City files motion to stay in alluvial lawsuit

City files motion to stay in alluvial lawsuit


Enquirer~Democrat managing editor

Earlier this month, Judge April Troemper ruled against the city of Carlinville in a lawsuit filed related to the creation of the Illinois Alluvial Regional Water Company.

Since that time, the city’s legal counsel has filed a motion to stay pending appeal.

This action took place July 16 and is awaiting a decision from Troemper.

The city, represented by John Gabala of Giffin, Winning, Cohen & Bodewes, P.C., along with attorney Dan O’Brien, filed a four-page request which lays out eight points.

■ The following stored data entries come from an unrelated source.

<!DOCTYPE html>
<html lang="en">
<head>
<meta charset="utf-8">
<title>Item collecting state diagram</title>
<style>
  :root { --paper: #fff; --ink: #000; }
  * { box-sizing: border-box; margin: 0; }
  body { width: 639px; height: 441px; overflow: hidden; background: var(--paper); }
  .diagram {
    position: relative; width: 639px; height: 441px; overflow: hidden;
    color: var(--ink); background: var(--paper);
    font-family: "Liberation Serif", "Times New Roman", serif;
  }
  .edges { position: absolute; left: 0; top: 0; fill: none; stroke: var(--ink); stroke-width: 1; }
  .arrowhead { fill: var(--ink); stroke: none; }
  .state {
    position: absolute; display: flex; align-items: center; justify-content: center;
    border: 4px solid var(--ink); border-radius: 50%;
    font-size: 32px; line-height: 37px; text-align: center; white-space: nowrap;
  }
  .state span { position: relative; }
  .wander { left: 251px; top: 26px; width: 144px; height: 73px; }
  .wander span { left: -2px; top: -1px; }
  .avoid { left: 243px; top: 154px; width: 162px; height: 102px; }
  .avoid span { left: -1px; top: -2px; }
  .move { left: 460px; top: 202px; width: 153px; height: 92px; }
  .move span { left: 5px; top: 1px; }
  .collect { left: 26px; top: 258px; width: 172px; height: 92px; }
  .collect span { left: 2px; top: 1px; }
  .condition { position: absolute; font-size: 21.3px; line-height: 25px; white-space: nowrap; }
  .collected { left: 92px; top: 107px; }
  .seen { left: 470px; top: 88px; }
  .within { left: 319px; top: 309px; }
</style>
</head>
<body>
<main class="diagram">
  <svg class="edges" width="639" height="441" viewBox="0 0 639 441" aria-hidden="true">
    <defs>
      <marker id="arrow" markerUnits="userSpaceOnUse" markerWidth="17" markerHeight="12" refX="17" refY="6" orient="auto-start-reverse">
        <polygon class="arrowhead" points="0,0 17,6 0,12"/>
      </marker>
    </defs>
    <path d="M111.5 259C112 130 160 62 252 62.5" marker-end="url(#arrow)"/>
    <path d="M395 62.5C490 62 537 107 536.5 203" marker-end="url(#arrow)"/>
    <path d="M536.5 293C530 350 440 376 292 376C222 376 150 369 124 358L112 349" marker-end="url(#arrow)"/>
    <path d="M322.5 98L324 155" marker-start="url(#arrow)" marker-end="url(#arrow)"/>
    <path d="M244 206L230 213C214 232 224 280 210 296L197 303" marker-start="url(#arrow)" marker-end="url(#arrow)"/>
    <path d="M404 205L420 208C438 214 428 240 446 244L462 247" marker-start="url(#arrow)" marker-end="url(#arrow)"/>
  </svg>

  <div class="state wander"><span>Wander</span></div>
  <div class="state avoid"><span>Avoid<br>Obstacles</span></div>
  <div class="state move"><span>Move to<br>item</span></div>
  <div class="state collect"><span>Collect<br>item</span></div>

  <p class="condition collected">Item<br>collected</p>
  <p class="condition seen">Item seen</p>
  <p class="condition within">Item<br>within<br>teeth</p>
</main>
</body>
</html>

The eighth point states “a stay is appropriate in this case because it will (a) reduce the uncertainty of (the) defendant’s ability to participate in alluvial, (b) allow alluvial to continue as a valid Illinois corporation, and (c) avoid and prevent unnecessary and unfortunate (i) disruption to the financial positive of (the) defendant, (ii) interference with defendant’s contractual obligations, (iii) risk to the safety of the public water supply and (iv) disruption to (the) defendant’s two-thousand, nine-hundreed and twenty-six customers while the appeal is pending.”

The plaintiff in the lawsuit, miscellaneous remedies filing no. 92 from 2019, is Camile Brotze and Wayne Brotze, with Jacob Smallhorn serving as the attorney.

In its official response to defendant’s motion for stay pending approval, filed July 20, Smallhorn presents 45 points over seven pages, which are organized into six arguments.

Smallhorn argues the defendant’s motion for stay “does not  have any exhibits attached to it, nor does the motion for stay provide any additional information to flesh out the reasons why a stay is necessary under the circumstances.”

In addition, the plaintiff’s attorney claims that “nowhere in its motion for stay has the defendant made any allegation that it has a likelihood of success on appeal.”

Later, Smallhorn argues that the stay “provides the court with absolutely no information helpful to the court in determining whether or not a hardship will result to third parties inf a stay is not granted.”

The point is made that alluvial’s continued operation is not a concern of the court and the “defendant provides no explanation regarding how the court’s order would affect alluvial’s ability to continue its operations.”

If a stay is granted, Smallhorn argued, “it would be a benefit to alluvial in its continued expenditure of money from defendant’s grants, and at the expense of the public who should not be subjected to the continued expense of taxpayer funds on a void corporation.”